> _Work request_
Copy each line of the records that holds the string "overflow".

> _Available data_
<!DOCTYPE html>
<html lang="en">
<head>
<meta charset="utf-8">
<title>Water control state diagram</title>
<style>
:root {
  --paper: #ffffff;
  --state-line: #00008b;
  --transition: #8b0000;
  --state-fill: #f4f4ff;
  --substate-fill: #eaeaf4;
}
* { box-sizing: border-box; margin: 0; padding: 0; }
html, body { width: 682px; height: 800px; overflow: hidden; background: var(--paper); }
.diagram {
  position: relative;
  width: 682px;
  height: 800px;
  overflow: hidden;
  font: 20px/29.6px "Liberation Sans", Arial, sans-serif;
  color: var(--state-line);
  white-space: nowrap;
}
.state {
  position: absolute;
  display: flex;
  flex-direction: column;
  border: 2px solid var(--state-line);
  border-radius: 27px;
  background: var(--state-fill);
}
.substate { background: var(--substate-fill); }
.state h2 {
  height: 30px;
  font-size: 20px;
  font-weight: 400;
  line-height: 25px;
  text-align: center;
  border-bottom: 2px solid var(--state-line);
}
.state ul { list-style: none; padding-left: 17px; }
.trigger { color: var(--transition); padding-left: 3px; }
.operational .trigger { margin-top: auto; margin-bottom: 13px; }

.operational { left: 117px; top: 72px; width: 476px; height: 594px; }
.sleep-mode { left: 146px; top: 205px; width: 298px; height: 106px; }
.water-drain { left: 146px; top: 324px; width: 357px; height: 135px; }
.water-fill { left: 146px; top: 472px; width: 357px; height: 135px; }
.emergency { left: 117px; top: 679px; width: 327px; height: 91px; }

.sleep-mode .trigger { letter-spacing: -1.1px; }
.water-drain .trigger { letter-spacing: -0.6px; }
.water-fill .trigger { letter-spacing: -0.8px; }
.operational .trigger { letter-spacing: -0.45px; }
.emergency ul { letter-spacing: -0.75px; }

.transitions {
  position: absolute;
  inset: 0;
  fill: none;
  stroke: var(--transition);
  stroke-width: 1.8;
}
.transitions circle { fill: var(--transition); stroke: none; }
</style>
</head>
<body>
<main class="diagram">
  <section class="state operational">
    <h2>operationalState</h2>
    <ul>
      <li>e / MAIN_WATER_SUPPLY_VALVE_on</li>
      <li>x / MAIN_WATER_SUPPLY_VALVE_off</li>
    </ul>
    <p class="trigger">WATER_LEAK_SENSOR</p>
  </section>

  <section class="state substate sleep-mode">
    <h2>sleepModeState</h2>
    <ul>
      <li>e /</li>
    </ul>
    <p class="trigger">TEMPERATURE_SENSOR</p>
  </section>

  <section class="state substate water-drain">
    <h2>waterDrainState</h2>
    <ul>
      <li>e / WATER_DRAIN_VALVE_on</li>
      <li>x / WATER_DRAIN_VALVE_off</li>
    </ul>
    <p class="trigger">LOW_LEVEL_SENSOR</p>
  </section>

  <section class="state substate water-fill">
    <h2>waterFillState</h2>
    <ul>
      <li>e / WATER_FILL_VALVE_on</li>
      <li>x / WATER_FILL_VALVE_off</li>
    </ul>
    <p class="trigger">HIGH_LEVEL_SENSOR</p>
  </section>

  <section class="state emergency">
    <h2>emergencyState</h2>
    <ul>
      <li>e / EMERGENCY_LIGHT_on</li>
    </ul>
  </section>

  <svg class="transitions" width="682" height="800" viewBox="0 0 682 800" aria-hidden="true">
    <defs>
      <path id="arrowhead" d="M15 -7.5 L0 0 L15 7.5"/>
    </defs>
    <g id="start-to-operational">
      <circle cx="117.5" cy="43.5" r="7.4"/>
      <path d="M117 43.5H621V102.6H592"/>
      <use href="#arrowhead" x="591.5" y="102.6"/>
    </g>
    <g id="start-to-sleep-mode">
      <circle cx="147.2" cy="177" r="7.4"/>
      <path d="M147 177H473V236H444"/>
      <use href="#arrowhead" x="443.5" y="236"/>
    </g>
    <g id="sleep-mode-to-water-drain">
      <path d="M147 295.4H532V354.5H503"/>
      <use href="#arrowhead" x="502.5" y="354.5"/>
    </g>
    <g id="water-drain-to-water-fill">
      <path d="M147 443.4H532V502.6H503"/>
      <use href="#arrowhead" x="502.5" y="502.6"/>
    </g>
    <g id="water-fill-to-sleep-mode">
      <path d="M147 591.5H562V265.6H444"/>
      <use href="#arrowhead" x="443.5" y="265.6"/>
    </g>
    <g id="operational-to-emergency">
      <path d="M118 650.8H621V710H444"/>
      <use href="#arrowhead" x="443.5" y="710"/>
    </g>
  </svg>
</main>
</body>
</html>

> _Output below_
html, body { width: 682px; height: 800px; overflow: hidden; background: var(--paper); }
  overflow: hidden;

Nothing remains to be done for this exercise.